Green party ADPD says technology for clean hydrogen is still in its infancy and that government failing to push for shift to renewable energy

Malta’s green party has poured cold water over claims by the Labour government of a hydrogen-ready pipeline being the marker of its vision for a clean energy transition.

Ralph Cassar, ADPD secretary-general, called Robert Abela’s recent reference to hydrogen as the fuel source that will be supplied through a new gas pipeline “a ruse”.

Malta has obtained a derogation from the European Commission that will allow a proposed hydrogen-ready pipeline to be finally recognised as a Project of Common Interest by the EU, after failing to obtain funding earlier in the year.

But Cassar said Malta should be pushing for more energy generation from renewables, rather than fossil sources.

“The technology for clean hydrogen is still in its infancy. Hydrogen produced from fossil fuels is not clean. The discussion about energy is still stuck in the usual tit-for-tat between the PN and PL about ‘cheap’ energy from a second interconnector – again both are missing the wood for the trees,” Cassar said.

“The way forward is increasing exponentially our local generation of renewable energy from a mixture of sources including solar, wind and wave, and reducing our total dependency on foreign fuel sources.”

National Statistics Office data has shown that electricity from photovoltaic systems increased by 20.5% over a year in 2020, which Cassar said shows how a shift in emphasis – from interconnectors and pipelines to renewables – more energy can be generated locally.

“It increases jobs and reducing dependence on foreign sources. It is disappointing that the commercial and public sectors, account for only 5.5% and 0.9% of clean energy. Government should lead the way,” Cassar said.

ADPD Chairperson Carmel Cacopardo said: “A post-pandemic recovery strategy is in the offing. We insist that every company, especially the large ones, including: banks, insurance companies and financial sector companies that received or will receive some form of public aid, should be obliged to change their operations concretely, in order that mean global temperature increase is kept below 1.5°C.

“These plans, based on science, should include clear targets for companies to achieve a zero carbon target as quickly as possible. There should also be investment to improve the electricity distribution system not only to reduce energy losses but also to make it possible to better transmit and distribute a larger volumes of renewable energy generated in residential areas.”

The European Commission had shut the door to any funding for Malta’s gas pipeline earlier in 2021, after informing the government that its proposal for a €400 million “hydrogen-ready” pipeline fell short of a sufficient justification.

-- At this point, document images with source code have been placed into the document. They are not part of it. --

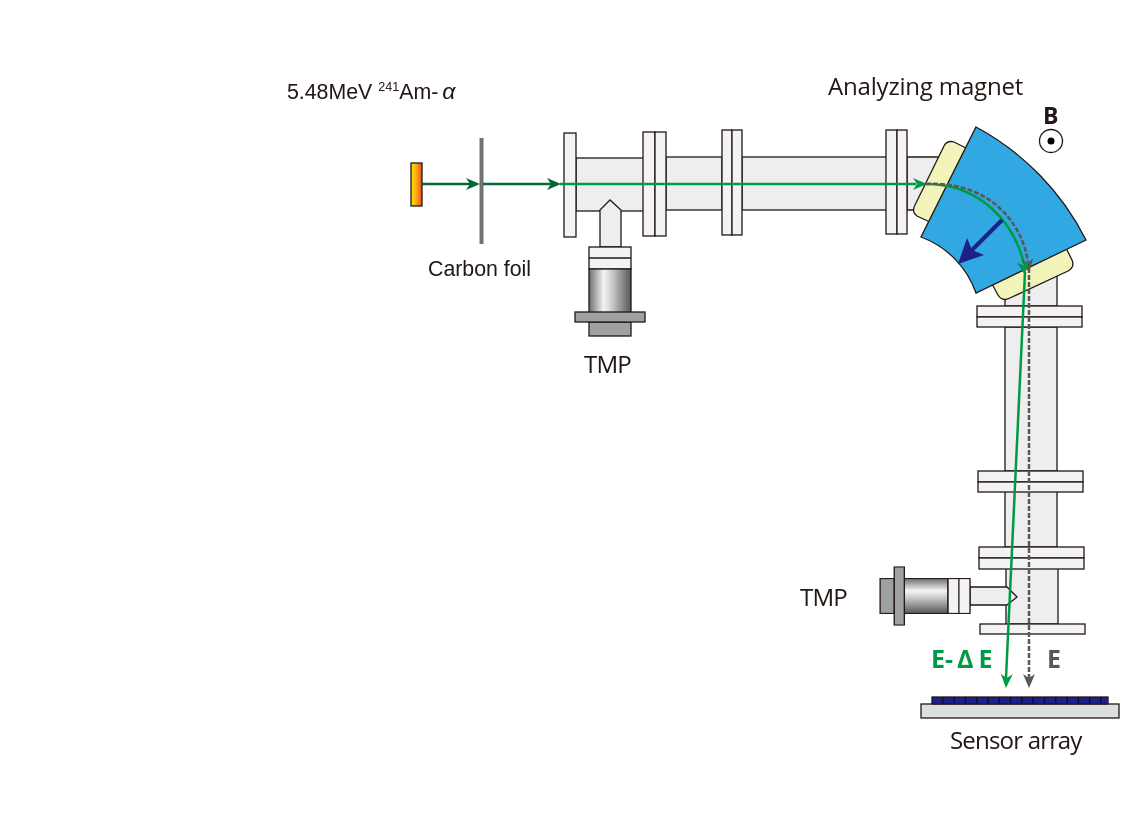
<!DOCTYPE html>
<html lang="en">
<head>
<meta charset="utf-8">
<title>Beamline with analyzing magnet</title>
<style>
:root {
  --ink: #231815;
  --pipe: #eeeeef;
  --flange: #f3f3f3;
  --magnet: #31a8e2;
  --coil: #f3f4ba;
  --navy: #1d2088;
  --beam: #009944;
  --beam-dark: #006934;
  --grey: #595757;
}
* { margin: 0; padding: 0; box-sizing: border-box; }
body { width: 1145px; height: 817px; overflow: hidden; background: #fff; }
.diagram { position: relative; width: 1145px; height: 817px; overflow: hidden; color: var(--ink); }
.apparatus { position: absolute; left: 0; top: 0; display: block; }
.label { position: absolute; line-height: 30px; white-space: pre; font: 24px/30px "Open Sans", "Noto Sans", sans-serif; letter-spacing: -0.8px; }
.plain { font: 21.3px/30px "Liberation Sans", sans-serif; letter-spacing: 0; }
.bold { font-weight: 700; font-size: 25px; letter-spacing: 0; }
.source { left: 287px; top: 77px; }
.source sup { font-size: 12.6px; line-height: 0; vertical-align: 8px; }
.source i { margin-left: 4px; font-size: 23px; line-height: 0; }
.foil { left: 428px; top: 254px; }
.magnet-name { left: 828px; top: 71px; letter-spacing: -0.2px; }
.pump-top { left: 584px; top: 349px; }
.pump-side { left: 800px; top: 582px; }
.sensor { left: 950px; top: 725px; }
.field { left: 1043px; top: 100px; font-size: 23px; }
.energy-loss { left: 931px; top: 643px; display: flex; color: var(--beam); }
.energy-loss .delta { margin: 0 5px 0 4px; }
.energy { left: 1047px; top: 643px; color: var(--grey); }
.line { stroke: var(--ink); stroke-width: 1.3; }
.pipe { fill: var(--pipe); }
.flange { fill: var(--flange); }
.trace { fill: none; stroke: var(--beam); stroke-width: 2.5; }
.dark { stroke: var(--beam-dark); }
.dashed { fill: none; stroke: var(--grey); stroke-width: 2.5; stroke-dasharray: 5 2; }
.head { fill: var(--beam); }
.head-dark { fill: var(--beam-dark); }
.head-grey { fill: var(--grey); }
</style>
</head>
<body>
<main class="diagram">
  <svg class="apparatus" width="1145" height="817" viewBox="0 0 1145 817" role="img" aria-label="Alpha beam passing a carbon foil, vacuum pipes and an analyzing magnet to a sensor array">
    <defs>
      <linearGradient id="source-glow">
        <stop offset="0" stop-color="#ffe100"/>
        <stop offset="0.4" stop-color="#fcb514"/>
        <stop offset="1" stop-color="#e8501e"/>
      </linearGradient>
      <linearGradient id="steel">
        <stop offset="0" stop-color="#6f6f70"/>
        <stop offset="0.35" stop-color="#f4f4f4"/>
        <stop offset="0.55" stop-color="#c9caca"/>
        <stop offset="1" stop-color="#595757"/>
      </linearGradient>
      <path id="arrow" d="M0 0L-14 -6L-10 0L-14 6Z"/>
      <g id="pump" class="line">
        <rect x="-21" y="0" width="42" height="22" class="flange"/>
        <path d="M-21 11H21"/>
        <rect x="-21" y="22" width="42" height="44" fill="url(#steel)"/>
        <rect x="-21" y="75" width="42" height="14" fill="#9fa0a0"/>
        <rect x="-35" y="65" width="70" height="10" fill="#9fa0a0"/>
      </g>
    </defs>

    <g id="alpha-source-and-foil">
      <rect x="411" y="163" width="11" height="43" fill="url(#source-glow)" class="line"/>
      <path d="M481.5 138V244" stroke="#727171" stroke-width="4"/>
    </g>

    <g id="horizontal-pipe" class="line">
      <g class="pipe">
        <rect x="576" y="158" width="68" height="53"/>
        <rect x="666" y="157" width="56" height="53"/>
        <rect x="742" y="157" width="145" height="53"/>
        <path d="M907 157H960V210H907Z"/>
        <path d="M600 247V210L610 200L621 210V247Z"/>
      </g>
      <path d="M601 211H620" stroke="#eeeeef" stroke-width="2"/>
      <g class="flange">
        <rect x="564" y="133" width="12" height="104"/>
        <rect x="643" y="132" width="12" height="104"/>
        <rect x="655" y="132" width="11" height="104"/>
        <rect x="722" y="130" width="10" height="105"/>
        <rect x="732" y="130" width="10" height="105"/>
        <rect x="886" y="130" width="11" height="104"/>
        <rect x="897" y="130" width="10" height="104"/>
      </g>
    </g>

    <g id="vertical-pipe" class="line">
      <g class="pipe">
        <rect x="1005" y="260" width="52" height="46"/>
        <rect x="1005" y="327" width="52" height="144"/>
        <rect x="1005" y="491" width="52" height="56"/>
        <rect x="1006" y="568" width="52" height="56"/>
        <path d="M970 587H1007L1017 597L1007 605H970Z"/>
      </g>
      <path d="M1006 588V604" stroke="#eeeeef" stroke-width="2"/>
      <g class="flange">
        <rect x="977" y="306" width="105" height="11"/>
        <rect x="977" y="317" width="105" height="10"/>
        <rect x="978" y="471" width="105" height="11"/>
        <rect x="978" y="482" width="105" height="10"/>
        <rect x="979" y="547" width="105" height="11"/>
        <rect x="979" y="558" width="105" height="11"/>
        <rect x="980" y="624" width="105" height="10"/>
      </g>
    </g>

    <g id="pumps">
      <use href="#pump" x="610" y="247"/>
      <use href="#pump" transform="translate(970 596) rotate(90) scale(.83 1.01)"/>
    </g>

    <g id="analyzing-magnet" class="line">
      <path d="M966 148L954 142Q947 140 944 146L915 205Q911 212 917 216L932 223Z" fill="var(--coil)"/>
      <path d="M992 284L998 295Q1002 302 1010 298L1068 271Q1075 267 1072 260L1066 248Z" fill="var(--coil)"/>
      <path d="M976 127A262 262 0 0 1 1086 240L976 293A92 92 0 0 0 921 237Z" fill="var(--magnet)"/>
    </g>

    <g id="field-direction">
      <circle cx="1051" cy="141" r="11.5" fill="#fff" class="line"/>
      <circle cx="1051" cy="141" r="3.5" fill="#000"/>
    </g>

    <g id="sensor-array">
      <rect x="921" y="704" width="198" height="14" fill="#dcdddd" class="line"/>
      <rect x="932" y="697" width="176" height="7" fill="var(--navy)" class="line"/>
      <path d="M932 700.5H1108" fill="none" stroke="#0b0d3c" stroke-width="7" stroke-dasharray="1.5 9.8" stroke-dashoffset="-10"/>
    </g>

    <g id="beam">
      <path d="M422 184H470M483 184H552" class="trace dark"/>
      <path d="M560 184H916" class="trace"/>
      <use href="#arrow" x="480" y="184" class="head-dark"/>
      <use href="#arrow" x="561" y="184" class="head-dark"/>
      <use href="#arrow" x="927" y="184" class="head"/>
      <path d="M926 184C980 184 1014 222 1024 264" class="trace"/>
      <path d="M926 184C984 181 1021 217 1028 262" class="dashed"/>
      <path d="M1029 268V678" class="dashed"/>
      <path d="M1025 272L1006 678" class="trace"/>
      <use href="#arrow" transform="translate(1029 273) rotate(83)" class="head-grey"/>
      <use href="#arrow" transform="translate(1025 275) rotate(80)" class="head"/>
      <use href="#arrow" transform="translate(1029 688) rotate(90)" class="head-grey"/>
      <use href="#arrow" transform="translate(1006 688) rotate(93)" class="head"/>
    </g>

    <g id="force">
      <path d="M1002 220L970 252" stroke="var(--navy)" stroke-width="4"/>
      <path d="M958 264L967 238L972 250L984 255Z" fill="var(--navy)"/>
    </g>
  </svg>

  <p class="label plain source">5.48MeV <sup>241</sup>Am-<i>α</i></p>
  <p class="label plain foil">Carbon foil</p>
  <p class="label magnet-name">Analyzing magnet</p>
  <p class="label bold field">B</p>
  <p class="label pump-top">TMP</p>
  <p class="label pump-side">TMP</p>
  <p class="label bold energy-loss"><span>E-</span><span class="delta">Δ</span><span>E</span></p>
  <p class="label bold energy">E</p>
  <p class="label sensor">Sensor array</p>
</main>
</body>
</html>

Malta had already failed to obtain financing in 2019 from the Connecting Europe Facility (CEF) funds due to the Commission’s de-prioritisation of gas projects in its bid to move fast on climate change targets. In 2020 it proposed to have the gas pipeline be able to procure hydrogen in a bid to placate EC decision-makers, but its proposal did not provide a detailed assessment of alternative options for renewable gases and other decarbonisation objectives.